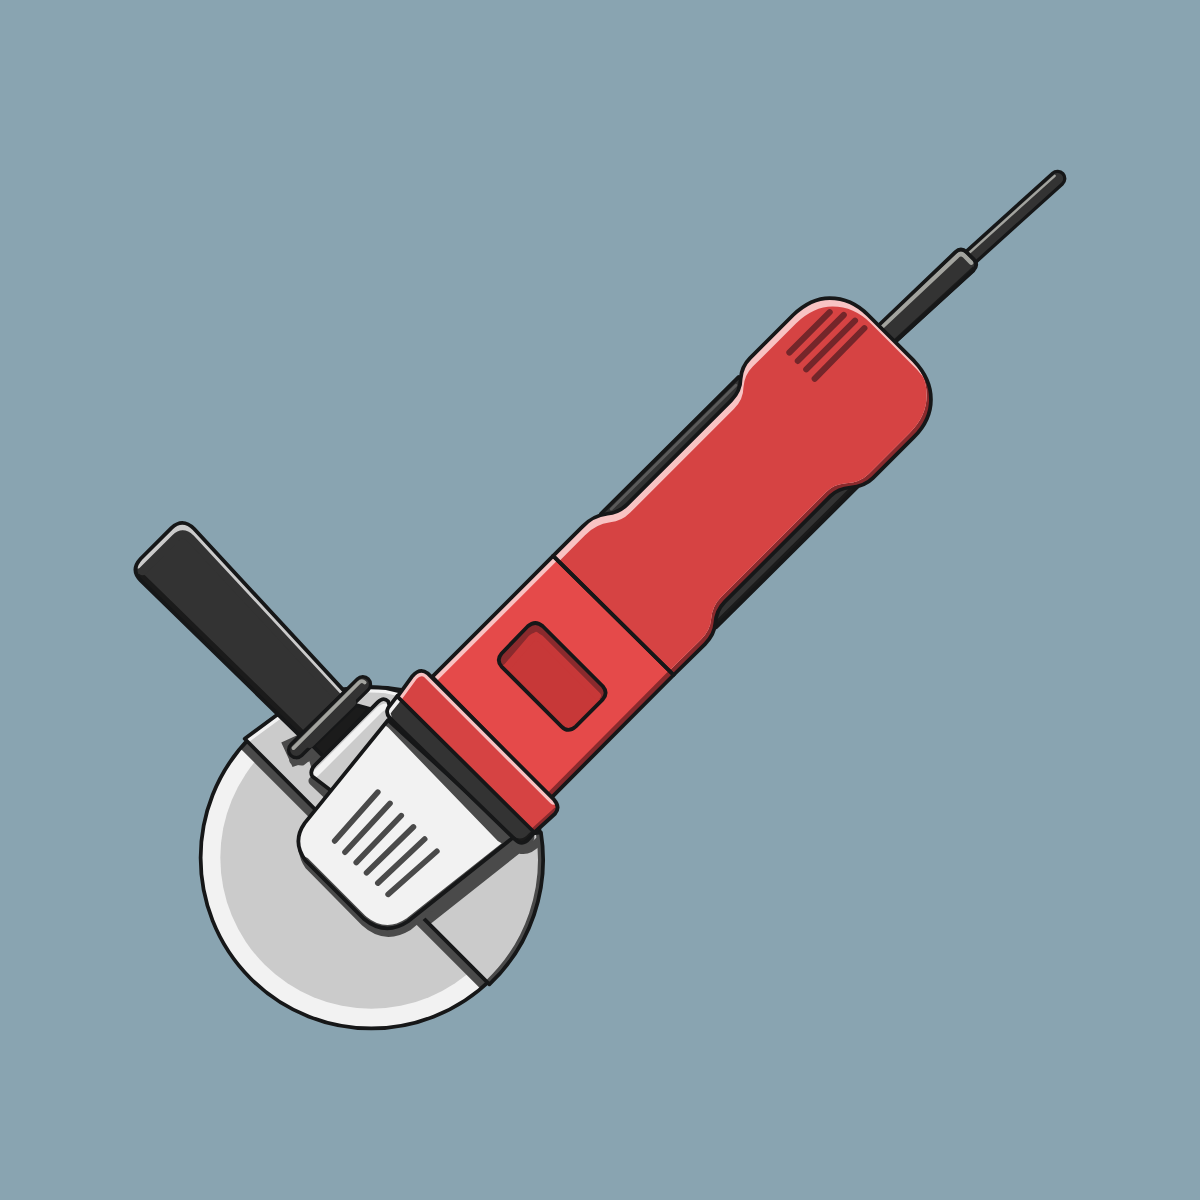
<!DOCTYPE html>
<html lang="en">
<head>
<meta charset="utf-8">
<title>Angle grinder illustration</title>
<style>
:root {
  --backdrop: #89a4b1;
  --ink: #161718;
  --rubber: #333333;
  --rubber-dark: #1b1b1b;
  --rubber-light: #5a5a5a;
  --rubber-shine: #a3a49f;
  --steel: #cbcbcb;
  --steel-light: #f2f2f2;
  --steel-shadow: #4a4a4a;
  --red: #d64343;
  --red-bright: #e54a4a;
  --red-deep: #c73838;
  --red-shade: #8a2a2d;
  --red-vent: #74262a;
  --pink: #f8c3c3;
}
html, body { margin: 0; padding: 0; overflow: hidden; }
body { width: 1200px; height: 1200px; background: var(--backdrop); }
.grinder { display: block; width: 1200px; height: 1200px; }
.outline { fill: none; stroke: var(--ink); stroke-width: 4; stroke-linejoin: round; stroke-linecap: round; }
.rubber { fill: var(--rubber); }
.steel { fill: var(--steel); }
.steel-light { fill: var(--steel-light); }
.steel-shadow { fill: var(--steel-shadow); }
.line { fill: none; stroke-linecap: round; stroke-linejoin: round; }
.vents-front { stroke: var(--steel-shadow); stroke-width: 6; }
.vents-rear { stroke: var(--red-vent); stroke-width: 6.5; }
</style>
</head>
<body>
<svg class="grinder" viewBox="0 0 1280 1280" role="img" aria-label="Red angle grinder with a grey disc and a black side handle">
  <defs>
    <path id="rear-shell" d="M590 593 L621 562 Q632 550 648 548 Q660 547 669 538 L780 427 Q790 417 790 404 Q791 391 800 382 L846 336 Q865 318 885 318 Q908 318 926 336 L975 385 Q993 404 993 426 Q993 448 975 466 L931 510 Q922 519 907 520 Q894 521 886 529 L773 642 Q764 651 763 665 Q762 677 752 687 L718.500 720 Z"/>
    <path id="front-shell" d="M590 593 L718.500 720 L588 851 L461 722 Z"/>
    <path id="collar" d="M424 743 L440 721 Q448 712 456 718 L591 853 Q598 861 592 868 L570 888 Z"/>
    <path id="collar-gasket" d="M424 742 L414 755 Q411 761 416 766 L549 895 Q557 903 564 895 L571 887 Z"/>
    <path id="gear-head" d="M414 768 L325 878 Q311 898 326 918 L388 980 Q411 999 435 983 L549 892 Z"/>
    <path id="blade-guard" d="M261 788 L295 763 A183 183 0 0 1 412 734 L470 748 L560 890 L577 888 A183 183 0 0 1 522 1050 Z"/>
    <path id="side-handle" d="M368 738 L207 564 Q195 552 183 563 L150 596 Q139 608 150 619 L320 785 Z"/>
    <path id="window" d="M563 668 Q571 661 579 668 L643 732 Q649 739 643 746 L614 775 Q606 782 599 775 L535 711 Q529 704 535 697 Z"/>
    <path id="bracket" d="M333 828 Q330 822 336 816 L403 749 Q409 743 414 748 L420 768 L354 844 Z"/>
    <clipPath id="clip-rear"><use href="#rear-shell"/></clipPath>
    <clipPath id="clip-front"><use href="#front-shell"/></clipPath>
    <clipPath id="clip-collar"><use href="#collar"/></clipPath>
    <clipPath id="clip-gasket"><use href="#collar-gasket"/></clipPath>
    <clipPath id="clip-gear"><use href="#gear-head"/></clipPath>
    <clipPath id="clip-guard"><use href="#blade-guard"/></clipPath>
    <clipPath id="clip-handle"><use href="#side-handle"/></clipPath>
    <clipPath id="clip-window"><use href="#window"/></clipPath>
    <clipPath id="clip-bracket"><use href="#bracket"/></clipPath>
    <clipPath id="clip-disc"><circle cx="396" cy="915" r="182"/></clipPath>
  </defs>

  <rect width="1280" height="1280" fill="var(--backdrop)"/>

  <g id="power-cord">
    <g class="line">
      <path d="M1030 279 L1128 190.500" stroke="var(--ink)" stroke-width="19"/>
      <path d="M1030 279 L1128 190.500" stroke="var(--rubber)" stroke-width="12"/>
      <path d="M1028 275 L1125 187.500" stroke="var(--rubber-shine)" stroke-width="2.500"/>
    </g>
    <path class="rubber" d="M932 352 L1019 269 Q1025 263 1031 269 L1039 277 Q1044 283 1038 289 L950 369 Z"/>
    <path d="M948 367 L1038 284 L1040 289 L952 370 Z" fill="var(--rubber-dark)"/>
    <path class="line" d="M940 349 L1021 273 Q1025 269 1029 273 L1036 280" stroke="var(--rubber-shine)" stroke-width="5"/>
    <path class="outline" d="M932 352 L1019 269 Q1025 263 1031 269 L1039 277 Q1044 283 1038 289 L950 369 Z"/>
  </g>

  <g id="grip-inserts">
    <path class="rubber" d="M641 548 L788 402 L800 415 L660 558 Z"/>
    <path class="line" d="M652 543 L785 411" stroke="var(--rubber-light)" stroke-width="3"/>
    <path class="outline" d="M641 548 L788 402 L800 415 L660 558 Z"/>
    <path class="rubber" d="M764 669 L914 520 L890 510 L750 655 Z"/>
    <path class="line" d="M767 663 L908 523" stroke="var(--rubber-dark)" stroke-width="6"/>
    <path class="outline" d="M764 669 L914 520 L890 510 L750 655 Z"/>
  </g>

  <g id="cutting-disc">
    <circle class="steel-light" cx="396" cy="915" r="182"/>
    <circle class="steel" cx="396" cy="915" r="161"/>
    <path class="steel-shadow" clip-path="url(#clip-disc)" d="M261 788 L522 1050 L512 1054 L250 792 Z"/>
    <circle class="outline" cx="396" cy="915" r="182"/>
  </g>

  <g id="guard">
    <use href="#blade-guard" class="steel"/>
    <g clip-path="url(#clip-guard)" class="line">
      <path d="M261 788 L295 763 A183 183 0 0 1 412 734 L440 740" stroke="var(--steel-light)" stroke-width="11"/>
      <path d="M577 888 A183 183 0 0 1 522 1050" stroke="var(--steel-shadow)" stroke-width="11"/>
      <path class="steel-shadow" d="M300 792 L312 818 L330 812 L336 832 L352 846 L340 858 L352 880 L420 790 L370 760 Z" fill="none"/>
      <path d="M313 811 L322 812 L334 803" stroke="var(--steel-shadow)" stroke-width="9"/>
      <path d="M334 833 L352 850" stroke="var(--steel-shadow)" stroke-width="10"/>
      <path d="M440 988 L560 893" stroke="var(--steel-shadow)" stroke-width="20"/>
      <path d="M550 903 Q560 912 575 897" stroke="var(--steel-shadow)" stroke-width="9"/>
    </g>
    <use href="#blade-guard" class="outline"/>
  </g>

  <g id="handle">
    <path d="M334 796 L380 752 L394 756 L346 808 Z" fill="var(--rubber-dark)" stroke="var(--ink)" stroke-width="4"/>
    <use href="#bracket" class="steel"/>
    <g clip-path="url(#clip-bracket)" class="line">
      <path d="M337 825 L405 757 Q409 753 414 754" stroke="var(--steel-light)" stroke-width="7"/>
    </g>
    <use href="#bracket" class="outline"/>
    <use href="#side-handle" class="rubber"/>
    <g clip-path="url(#clip-handle)" class="line">
      <path d="M320 785 L150 619" stroke="var(--rubber-dark)" stroke-width="14"/>
      <path d="M372 742 L207 564 Q195 552 183 563 L148 598" stroke="var(--steel)" stroke-width="17"/>
      <path d="M368 752 L203 574 Q195 566 187 574 L152 609" stroke="var(--rubber)" stroke-width="9"/>
    </g>
    <use href="#side-handle" class="outline"/>
    <g class="line">
      <path d="M316 800 L387 730" stroke="var(--ink)" stroke-width="20"/>
      <path d="M316 800 L387 730" stroke="var(--rubber)" stroke-width="13"/>
      <path d="M313 798 L383 728 Q386 725 389 728" stroke="var(--rubber-shine)" stroke-width="4"/>
      <path d="M330 793 L375 749" stroke="var(--rubber)" stroke-width="10"/>
    </g>
  </g>

  <g id="gear-housing">
    <path class="steel-shadow" d="M318 905 Q320 918 326 926 L386 987 Q410 1009 438 992 L462 972 L430 975 L388 975 Z"/>
    <use href="#gear-head" class="steel-light"/>
    <g clip-path="url(#clip-gear)">
      <path class="steel-shadow" d="M400 766 L414 776 L531 897 L546 906 L580 890 L430 740 Z"/>
      <path class="line" d="M326 918 L388 980 Q411 999 435 983 L540 900" stroke="var(--steel-shadow)" stroke-width="7"/>
    </g>
    <use href="#gear-head" class="outline"/>
    <path class="line vents-front" d="M357 897 L403 845 M368 909 L416 857 M380 920 L428 870 M391 931 L441 882 M403 942 L453 895 M414 954 L466 908"/>
  </g>

  <g id="motor-body">
    <use href="#front-shell" fill="var(--red-bright)"/>
    <g clip-path="url(#clip-front)" class="line">
      <path d="M590 593 L461 722" stroke="var(--pink)" stroke-width="13"/>
      <path d="M718 720 L588 851" stroke="var(--red-shade)" stroke-width="13"/>
    </g>
    <g clip-path="url(#clip-rear)">
      <use href="#rear-shell" fill="var(--red-shade)"/>
      <g transform="translate(-4.500 -4.500)">
        <use href="#rear-shell" fill="var(--pink)"/>
        <g clip-path="url(#clip-rear)">
          <use href="#rear-shell" fill="var(--red)" transform="translate(7.500 13.500)"/>
        </g>
      </g>
    </g>
    <use href="#front-shell" class="outline"/>
    <use href="#rear-shell" class="outline"/>
    <path class="line vents-rear" d="M842 376 L885 333 M851 385 L900 336 M860 394 L912 342 M869 404 L922 350"/>
    <use href="#window" fill="var(--red-deep)"/>
    <g clip-path="url(#clip-window)" class="line">
      <path d="M535 704 L563 674 Q571 664 579 672 L640 734 L644 742" stroke="var(--red-shade)" stroke-width="11"/>
      <path d="M543 709 L567 681 Q571 677 576 681 L637 742" stroke="var(--red-deep)" stroke-width="8"/>
    </g>
    <use href="#window" class="outline"/>
  </g>

  <g id="front-collar">
    <use href="#collar-gasket" class="rubber"/>
    <g clip-path="url(#clip-gasket)" class="line">
      <path d="M426 742 L414 757 Q411 761 413 764" stroke="var(--steel-light)" stroke-width="9"/>
      <path d="M545 896 Q557 905 568 892" stroke="var(--rubber-dark)" stroke-width="10"/>
    </g>
    <use href="#collar-gasket" class="outline"/>
    <use href="#collar" fill="var(--red)"/>
    <g clip-path="url(#clip-collar)" class="line">
      <path d="M424 743 L440 721 Q448 712 456 718 L591 853" stroke="var(--pink)" stroke-width="11"/>
      <path d="M594 866 L570 888" stroke="var(--red-shade)" stroke-width="10"/>
    </g>
    <use href="#collar" class="outline"/>
  </g>
</svg>
</body>
</html>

| Requirement |
Pictures stay out. Print the lines of the records above exactly, from the first through the one with "--red: #d64343;".

| Answer space |
<!DOCTYPE html>
<html lang="en">
<head>
<meta charset="utf-8">
<title>Angle grinder illustration</title>
<style>
:root {
  --backdrop: #89a4b1;
  --ink: #161718;
  --rubber: #333333;
  --rubber-dark: #1b1b1b;
  --rubber-light: #5a5a5a;
  --rubber-shine: #a3a49f;
  --steel: #cbcbcb;
  --steel-light: #f2f2f2;
  --steel-shadow: #4a4a4a;
  --red: #d64343;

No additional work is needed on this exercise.